**WHAT THE EXERCISE ASKS:** Look through the data and write out every line with the word "start" in it.

[Collected data]
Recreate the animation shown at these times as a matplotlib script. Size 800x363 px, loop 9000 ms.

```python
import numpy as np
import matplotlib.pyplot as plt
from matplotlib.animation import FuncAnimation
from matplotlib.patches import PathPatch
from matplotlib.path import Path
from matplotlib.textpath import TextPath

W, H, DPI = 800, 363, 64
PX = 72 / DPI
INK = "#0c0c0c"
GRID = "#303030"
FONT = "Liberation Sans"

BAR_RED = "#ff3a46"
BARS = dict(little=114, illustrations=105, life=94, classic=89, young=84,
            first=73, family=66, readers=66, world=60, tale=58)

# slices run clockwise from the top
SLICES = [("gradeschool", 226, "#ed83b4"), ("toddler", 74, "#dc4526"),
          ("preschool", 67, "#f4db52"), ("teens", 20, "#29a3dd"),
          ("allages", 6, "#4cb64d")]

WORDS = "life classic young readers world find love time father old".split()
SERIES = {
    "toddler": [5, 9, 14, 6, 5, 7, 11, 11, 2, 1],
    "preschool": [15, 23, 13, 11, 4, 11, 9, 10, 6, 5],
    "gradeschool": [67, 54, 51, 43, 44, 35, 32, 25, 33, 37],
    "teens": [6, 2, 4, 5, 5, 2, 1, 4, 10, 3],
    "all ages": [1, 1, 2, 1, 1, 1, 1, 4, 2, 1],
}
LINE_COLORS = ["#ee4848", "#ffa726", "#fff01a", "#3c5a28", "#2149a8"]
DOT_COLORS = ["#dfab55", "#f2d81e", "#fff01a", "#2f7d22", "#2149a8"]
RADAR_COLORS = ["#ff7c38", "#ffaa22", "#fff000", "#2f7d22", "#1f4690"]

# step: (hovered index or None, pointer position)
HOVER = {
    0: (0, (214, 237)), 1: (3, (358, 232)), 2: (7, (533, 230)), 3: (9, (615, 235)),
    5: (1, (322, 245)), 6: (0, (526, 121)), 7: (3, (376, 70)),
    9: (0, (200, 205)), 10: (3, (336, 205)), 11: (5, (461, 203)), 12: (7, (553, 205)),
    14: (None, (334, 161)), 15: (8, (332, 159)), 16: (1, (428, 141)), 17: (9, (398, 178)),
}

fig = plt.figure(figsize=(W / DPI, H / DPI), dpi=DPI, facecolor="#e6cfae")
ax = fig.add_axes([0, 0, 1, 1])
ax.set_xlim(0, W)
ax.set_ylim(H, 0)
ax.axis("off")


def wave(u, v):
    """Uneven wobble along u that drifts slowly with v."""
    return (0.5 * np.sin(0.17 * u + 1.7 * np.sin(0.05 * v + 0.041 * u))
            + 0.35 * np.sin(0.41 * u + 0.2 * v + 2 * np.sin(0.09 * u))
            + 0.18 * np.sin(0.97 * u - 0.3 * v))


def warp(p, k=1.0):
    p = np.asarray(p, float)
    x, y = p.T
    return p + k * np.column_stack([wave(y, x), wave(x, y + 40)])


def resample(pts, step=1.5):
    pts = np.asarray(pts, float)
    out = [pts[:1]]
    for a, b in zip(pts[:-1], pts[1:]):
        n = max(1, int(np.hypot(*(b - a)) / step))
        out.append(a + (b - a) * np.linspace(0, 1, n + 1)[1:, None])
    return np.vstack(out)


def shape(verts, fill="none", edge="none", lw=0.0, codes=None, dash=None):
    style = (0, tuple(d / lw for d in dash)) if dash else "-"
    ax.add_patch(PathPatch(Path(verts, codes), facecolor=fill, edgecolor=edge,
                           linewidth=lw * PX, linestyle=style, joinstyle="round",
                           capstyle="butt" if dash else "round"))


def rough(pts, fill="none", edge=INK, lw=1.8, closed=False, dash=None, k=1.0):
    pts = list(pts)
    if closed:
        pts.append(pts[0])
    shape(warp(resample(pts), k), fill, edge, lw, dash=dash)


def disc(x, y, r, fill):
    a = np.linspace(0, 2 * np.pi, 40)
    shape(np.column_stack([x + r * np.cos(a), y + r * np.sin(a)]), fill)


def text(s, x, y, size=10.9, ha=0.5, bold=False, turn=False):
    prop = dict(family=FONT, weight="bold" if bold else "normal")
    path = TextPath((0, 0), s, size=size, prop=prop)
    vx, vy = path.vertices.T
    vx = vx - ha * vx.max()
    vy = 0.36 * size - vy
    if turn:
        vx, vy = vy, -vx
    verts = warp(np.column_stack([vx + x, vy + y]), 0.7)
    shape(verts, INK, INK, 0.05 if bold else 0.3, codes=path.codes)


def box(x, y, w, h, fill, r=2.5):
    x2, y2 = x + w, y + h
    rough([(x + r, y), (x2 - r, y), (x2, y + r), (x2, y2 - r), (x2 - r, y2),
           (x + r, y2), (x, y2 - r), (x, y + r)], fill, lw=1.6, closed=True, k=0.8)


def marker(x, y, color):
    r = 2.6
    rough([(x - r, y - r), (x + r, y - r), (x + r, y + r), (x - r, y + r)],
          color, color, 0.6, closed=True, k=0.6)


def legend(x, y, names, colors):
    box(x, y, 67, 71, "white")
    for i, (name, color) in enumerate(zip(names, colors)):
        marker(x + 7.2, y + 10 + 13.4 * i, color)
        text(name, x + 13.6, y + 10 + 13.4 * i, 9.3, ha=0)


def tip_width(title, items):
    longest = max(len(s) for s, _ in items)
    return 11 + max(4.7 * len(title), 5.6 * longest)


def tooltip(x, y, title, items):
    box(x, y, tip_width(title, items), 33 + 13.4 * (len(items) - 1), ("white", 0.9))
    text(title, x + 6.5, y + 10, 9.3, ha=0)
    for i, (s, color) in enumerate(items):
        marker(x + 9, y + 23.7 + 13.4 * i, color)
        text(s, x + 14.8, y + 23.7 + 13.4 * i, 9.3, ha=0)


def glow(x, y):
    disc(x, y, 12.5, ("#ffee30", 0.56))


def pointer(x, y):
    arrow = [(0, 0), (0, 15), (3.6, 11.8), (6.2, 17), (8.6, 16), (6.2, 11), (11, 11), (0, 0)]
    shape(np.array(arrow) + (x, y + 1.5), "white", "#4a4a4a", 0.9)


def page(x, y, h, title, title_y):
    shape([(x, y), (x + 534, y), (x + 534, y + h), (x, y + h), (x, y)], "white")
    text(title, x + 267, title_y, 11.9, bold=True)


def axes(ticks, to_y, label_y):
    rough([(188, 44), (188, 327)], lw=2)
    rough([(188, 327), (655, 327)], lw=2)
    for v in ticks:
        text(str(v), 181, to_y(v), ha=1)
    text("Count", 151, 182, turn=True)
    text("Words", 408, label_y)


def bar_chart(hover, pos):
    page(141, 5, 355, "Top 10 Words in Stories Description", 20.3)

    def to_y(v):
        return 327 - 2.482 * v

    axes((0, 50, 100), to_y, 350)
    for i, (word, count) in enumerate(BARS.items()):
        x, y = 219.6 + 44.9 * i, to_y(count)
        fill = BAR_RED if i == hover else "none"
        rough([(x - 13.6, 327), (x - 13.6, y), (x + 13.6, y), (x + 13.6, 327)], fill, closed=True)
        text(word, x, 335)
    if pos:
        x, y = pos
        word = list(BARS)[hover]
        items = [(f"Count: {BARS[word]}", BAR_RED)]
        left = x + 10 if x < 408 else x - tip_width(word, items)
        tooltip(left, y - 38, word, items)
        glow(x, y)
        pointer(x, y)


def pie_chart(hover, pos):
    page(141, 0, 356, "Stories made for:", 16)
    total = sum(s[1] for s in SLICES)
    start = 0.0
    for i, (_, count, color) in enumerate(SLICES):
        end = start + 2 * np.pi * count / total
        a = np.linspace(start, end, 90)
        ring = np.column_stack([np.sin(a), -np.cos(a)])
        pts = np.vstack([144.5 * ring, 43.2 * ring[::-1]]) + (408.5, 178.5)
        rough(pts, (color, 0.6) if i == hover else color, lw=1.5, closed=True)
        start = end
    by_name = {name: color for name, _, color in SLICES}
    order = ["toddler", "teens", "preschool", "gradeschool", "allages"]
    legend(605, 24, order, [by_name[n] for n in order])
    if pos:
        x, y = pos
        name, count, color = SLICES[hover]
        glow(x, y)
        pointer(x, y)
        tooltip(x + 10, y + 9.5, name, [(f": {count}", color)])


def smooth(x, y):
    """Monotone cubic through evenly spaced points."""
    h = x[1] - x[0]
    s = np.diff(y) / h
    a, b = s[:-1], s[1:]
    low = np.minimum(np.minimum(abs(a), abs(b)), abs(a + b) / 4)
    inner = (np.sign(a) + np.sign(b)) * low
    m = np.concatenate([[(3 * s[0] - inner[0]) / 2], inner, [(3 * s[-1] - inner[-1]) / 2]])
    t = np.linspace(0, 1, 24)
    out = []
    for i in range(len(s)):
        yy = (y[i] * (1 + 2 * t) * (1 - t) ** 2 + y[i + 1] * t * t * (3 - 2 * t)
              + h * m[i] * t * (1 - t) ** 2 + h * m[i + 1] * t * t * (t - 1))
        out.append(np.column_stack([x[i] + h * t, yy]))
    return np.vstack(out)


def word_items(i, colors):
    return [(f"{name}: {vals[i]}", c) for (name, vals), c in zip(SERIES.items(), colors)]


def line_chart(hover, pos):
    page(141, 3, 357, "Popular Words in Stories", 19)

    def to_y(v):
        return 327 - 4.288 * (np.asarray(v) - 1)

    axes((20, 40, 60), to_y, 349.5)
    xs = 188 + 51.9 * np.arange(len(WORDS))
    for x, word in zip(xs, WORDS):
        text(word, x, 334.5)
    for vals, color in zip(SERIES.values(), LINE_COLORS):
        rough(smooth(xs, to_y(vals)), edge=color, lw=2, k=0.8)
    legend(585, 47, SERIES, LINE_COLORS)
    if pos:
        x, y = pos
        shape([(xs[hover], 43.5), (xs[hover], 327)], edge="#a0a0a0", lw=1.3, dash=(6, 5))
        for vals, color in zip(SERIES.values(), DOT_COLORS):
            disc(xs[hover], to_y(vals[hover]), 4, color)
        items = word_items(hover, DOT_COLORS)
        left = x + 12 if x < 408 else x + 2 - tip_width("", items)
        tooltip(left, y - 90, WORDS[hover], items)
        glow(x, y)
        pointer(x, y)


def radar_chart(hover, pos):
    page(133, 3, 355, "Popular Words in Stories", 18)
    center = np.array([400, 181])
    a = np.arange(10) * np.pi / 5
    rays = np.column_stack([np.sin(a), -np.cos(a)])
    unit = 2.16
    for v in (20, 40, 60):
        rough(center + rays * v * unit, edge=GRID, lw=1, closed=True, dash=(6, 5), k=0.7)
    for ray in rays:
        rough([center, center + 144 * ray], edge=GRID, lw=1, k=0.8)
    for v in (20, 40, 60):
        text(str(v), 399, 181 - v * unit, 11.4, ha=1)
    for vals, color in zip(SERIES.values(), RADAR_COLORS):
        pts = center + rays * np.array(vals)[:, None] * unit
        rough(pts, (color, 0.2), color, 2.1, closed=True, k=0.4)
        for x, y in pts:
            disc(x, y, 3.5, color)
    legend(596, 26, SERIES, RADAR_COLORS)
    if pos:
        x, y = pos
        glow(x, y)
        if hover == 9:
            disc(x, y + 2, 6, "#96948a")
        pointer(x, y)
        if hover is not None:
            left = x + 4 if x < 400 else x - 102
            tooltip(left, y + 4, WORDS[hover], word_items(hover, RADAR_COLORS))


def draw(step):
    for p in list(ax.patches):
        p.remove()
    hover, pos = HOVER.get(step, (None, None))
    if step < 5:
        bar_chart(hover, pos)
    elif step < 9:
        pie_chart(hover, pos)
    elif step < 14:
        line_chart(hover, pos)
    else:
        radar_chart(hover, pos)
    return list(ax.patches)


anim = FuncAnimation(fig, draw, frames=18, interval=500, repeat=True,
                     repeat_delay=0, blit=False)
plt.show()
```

**RESPONSE FOR THIS EXERCISE:**
    start = 0.0
        end = start + 2 * np.pi * count / total
        a = np.linspace(start, end, 90)
        start = end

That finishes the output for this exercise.